> _EXERCISE GOAL_: Could you copy each line of the entries that contains "blur"?
======== SUPPLIED MATERIAL
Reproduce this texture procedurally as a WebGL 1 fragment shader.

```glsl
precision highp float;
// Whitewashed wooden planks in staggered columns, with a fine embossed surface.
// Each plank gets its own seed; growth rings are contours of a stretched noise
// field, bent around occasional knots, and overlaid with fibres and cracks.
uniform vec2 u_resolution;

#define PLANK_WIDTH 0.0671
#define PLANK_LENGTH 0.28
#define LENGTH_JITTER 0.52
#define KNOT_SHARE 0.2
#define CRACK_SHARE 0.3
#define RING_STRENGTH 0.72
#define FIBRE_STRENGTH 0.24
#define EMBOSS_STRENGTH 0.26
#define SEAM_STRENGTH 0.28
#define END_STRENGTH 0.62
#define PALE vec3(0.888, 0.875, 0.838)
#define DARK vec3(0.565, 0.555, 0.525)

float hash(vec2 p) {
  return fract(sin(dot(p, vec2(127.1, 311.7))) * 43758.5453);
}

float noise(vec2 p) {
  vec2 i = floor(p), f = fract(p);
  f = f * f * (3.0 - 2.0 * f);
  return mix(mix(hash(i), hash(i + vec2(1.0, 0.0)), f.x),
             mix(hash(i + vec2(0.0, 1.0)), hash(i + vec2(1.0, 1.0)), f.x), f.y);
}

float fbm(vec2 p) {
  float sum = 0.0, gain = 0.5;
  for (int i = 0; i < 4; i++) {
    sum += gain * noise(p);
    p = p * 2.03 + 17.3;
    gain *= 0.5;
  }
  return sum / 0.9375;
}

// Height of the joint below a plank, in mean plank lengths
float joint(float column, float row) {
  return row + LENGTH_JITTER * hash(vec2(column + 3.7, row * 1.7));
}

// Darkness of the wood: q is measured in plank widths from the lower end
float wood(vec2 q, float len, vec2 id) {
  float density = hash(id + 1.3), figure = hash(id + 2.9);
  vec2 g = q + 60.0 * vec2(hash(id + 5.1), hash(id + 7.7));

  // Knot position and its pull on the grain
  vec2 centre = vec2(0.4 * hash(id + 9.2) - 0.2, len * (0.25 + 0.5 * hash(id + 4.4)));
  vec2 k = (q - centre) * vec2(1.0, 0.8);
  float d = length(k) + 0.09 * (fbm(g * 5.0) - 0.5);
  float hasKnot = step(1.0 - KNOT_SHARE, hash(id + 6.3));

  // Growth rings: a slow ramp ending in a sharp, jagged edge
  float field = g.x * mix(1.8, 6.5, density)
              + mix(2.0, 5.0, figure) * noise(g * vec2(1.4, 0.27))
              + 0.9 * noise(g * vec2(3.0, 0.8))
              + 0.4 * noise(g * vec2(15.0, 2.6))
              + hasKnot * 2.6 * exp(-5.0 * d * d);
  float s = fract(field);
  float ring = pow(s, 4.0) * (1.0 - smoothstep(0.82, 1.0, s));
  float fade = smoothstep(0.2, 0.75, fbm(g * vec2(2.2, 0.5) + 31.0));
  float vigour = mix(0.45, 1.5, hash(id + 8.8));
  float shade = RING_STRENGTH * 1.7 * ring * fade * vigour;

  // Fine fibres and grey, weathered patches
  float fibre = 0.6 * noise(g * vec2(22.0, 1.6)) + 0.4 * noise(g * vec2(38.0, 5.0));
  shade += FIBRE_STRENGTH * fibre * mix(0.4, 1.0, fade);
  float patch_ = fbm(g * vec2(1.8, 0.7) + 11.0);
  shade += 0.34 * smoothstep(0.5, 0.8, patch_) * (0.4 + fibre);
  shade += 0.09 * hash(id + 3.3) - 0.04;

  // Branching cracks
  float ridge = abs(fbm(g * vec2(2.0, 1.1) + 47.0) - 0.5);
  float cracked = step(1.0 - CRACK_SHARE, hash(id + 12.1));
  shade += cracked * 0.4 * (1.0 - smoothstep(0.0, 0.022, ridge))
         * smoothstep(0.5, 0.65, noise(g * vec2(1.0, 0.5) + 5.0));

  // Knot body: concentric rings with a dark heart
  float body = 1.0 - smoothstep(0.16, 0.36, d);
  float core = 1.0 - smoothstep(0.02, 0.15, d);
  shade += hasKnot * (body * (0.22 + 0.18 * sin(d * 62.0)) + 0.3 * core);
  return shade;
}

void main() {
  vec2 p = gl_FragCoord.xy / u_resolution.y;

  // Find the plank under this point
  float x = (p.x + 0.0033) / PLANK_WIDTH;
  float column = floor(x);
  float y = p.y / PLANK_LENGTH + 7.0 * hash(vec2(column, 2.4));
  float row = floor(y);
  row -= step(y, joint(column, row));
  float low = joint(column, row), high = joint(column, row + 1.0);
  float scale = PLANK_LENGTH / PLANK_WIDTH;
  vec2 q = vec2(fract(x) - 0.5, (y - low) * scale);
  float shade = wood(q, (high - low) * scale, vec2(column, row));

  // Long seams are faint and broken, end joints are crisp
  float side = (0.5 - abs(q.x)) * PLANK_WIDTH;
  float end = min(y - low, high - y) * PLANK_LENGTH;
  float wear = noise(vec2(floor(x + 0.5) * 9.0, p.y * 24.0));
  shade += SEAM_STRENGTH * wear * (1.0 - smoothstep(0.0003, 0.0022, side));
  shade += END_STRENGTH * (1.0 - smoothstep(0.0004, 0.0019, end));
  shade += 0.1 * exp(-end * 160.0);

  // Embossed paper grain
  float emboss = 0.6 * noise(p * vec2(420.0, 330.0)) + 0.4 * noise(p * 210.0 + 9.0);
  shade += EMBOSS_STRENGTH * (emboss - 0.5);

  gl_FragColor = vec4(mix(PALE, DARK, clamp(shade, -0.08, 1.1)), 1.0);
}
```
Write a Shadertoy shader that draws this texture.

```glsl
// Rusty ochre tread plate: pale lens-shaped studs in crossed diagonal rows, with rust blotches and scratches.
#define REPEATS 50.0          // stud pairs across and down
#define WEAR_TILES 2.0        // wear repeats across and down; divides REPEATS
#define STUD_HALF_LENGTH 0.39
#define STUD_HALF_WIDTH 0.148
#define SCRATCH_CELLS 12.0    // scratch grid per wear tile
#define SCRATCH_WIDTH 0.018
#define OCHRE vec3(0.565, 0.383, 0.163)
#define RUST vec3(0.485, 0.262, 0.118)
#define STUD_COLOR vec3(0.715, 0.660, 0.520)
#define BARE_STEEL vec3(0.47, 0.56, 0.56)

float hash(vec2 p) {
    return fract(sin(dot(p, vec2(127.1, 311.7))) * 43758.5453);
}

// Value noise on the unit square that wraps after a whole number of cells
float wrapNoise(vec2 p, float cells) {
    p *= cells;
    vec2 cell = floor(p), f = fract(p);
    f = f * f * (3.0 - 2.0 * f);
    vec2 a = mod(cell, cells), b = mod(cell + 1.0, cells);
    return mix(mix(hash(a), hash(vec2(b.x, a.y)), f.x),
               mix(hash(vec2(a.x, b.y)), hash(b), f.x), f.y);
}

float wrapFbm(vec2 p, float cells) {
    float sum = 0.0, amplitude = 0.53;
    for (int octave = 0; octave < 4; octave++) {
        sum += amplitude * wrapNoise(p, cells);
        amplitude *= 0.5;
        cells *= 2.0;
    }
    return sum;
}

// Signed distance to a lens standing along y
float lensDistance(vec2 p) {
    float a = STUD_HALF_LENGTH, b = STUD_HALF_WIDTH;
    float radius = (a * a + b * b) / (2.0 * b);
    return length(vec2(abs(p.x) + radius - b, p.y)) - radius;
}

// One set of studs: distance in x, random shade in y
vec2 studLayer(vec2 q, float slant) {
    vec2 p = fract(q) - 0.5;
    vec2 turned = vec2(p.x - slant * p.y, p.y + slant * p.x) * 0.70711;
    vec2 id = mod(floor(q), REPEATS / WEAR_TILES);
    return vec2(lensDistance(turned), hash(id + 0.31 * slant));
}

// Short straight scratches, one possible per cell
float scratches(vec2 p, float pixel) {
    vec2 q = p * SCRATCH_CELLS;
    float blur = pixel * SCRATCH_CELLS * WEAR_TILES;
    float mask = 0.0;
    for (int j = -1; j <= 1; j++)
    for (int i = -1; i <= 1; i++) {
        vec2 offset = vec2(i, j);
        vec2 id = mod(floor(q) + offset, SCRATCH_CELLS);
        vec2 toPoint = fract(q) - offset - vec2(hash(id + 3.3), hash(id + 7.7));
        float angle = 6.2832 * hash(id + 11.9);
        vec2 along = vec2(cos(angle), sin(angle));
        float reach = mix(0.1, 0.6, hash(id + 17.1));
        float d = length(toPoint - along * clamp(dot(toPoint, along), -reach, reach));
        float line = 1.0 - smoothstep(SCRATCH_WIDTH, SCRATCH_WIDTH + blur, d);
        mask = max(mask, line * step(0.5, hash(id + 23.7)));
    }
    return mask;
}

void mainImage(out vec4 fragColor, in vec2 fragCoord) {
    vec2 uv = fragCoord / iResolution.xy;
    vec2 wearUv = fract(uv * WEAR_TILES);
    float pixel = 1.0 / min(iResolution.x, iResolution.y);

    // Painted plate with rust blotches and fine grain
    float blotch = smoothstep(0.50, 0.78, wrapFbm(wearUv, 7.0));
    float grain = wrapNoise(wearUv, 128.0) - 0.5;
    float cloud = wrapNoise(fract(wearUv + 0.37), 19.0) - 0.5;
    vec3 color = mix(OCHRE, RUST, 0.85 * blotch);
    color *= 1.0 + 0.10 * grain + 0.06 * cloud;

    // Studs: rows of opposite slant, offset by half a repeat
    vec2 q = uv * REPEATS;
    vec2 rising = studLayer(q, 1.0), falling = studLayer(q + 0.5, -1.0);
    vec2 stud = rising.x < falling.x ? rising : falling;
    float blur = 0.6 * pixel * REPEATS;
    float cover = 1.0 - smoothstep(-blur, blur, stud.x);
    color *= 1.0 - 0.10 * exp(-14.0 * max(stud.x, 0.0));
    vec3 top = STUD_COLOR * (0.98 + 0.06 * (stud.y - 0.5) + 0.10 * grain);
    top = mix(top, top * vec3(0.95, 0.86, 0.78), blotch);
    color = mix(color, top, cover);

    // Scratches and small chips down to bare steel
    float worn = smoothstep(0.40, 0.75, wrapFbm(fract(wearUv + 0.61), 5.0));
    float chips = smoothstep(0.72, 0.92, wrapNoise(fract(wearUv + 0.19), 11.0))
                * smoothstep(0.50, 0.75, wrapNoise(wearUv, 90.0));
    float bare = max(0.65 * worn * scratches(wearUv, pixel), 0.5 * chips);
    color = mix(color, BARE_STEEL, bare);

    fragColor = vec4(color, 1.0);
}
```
================
> _OUTPUT FOR THIS EXERCISE_:
    float blur = pixel * SCRATCH_CELLS * WEAR_TILES;
        float line = 1.0 - smoothstep(SCRATCH_WIDTH, SCRATCH_WIDTH + blur, d);
    float blur = 0.6 * pixel * REPEATS;
    float cover = 1.0 - smoothstep(-blur, blur, stud.x);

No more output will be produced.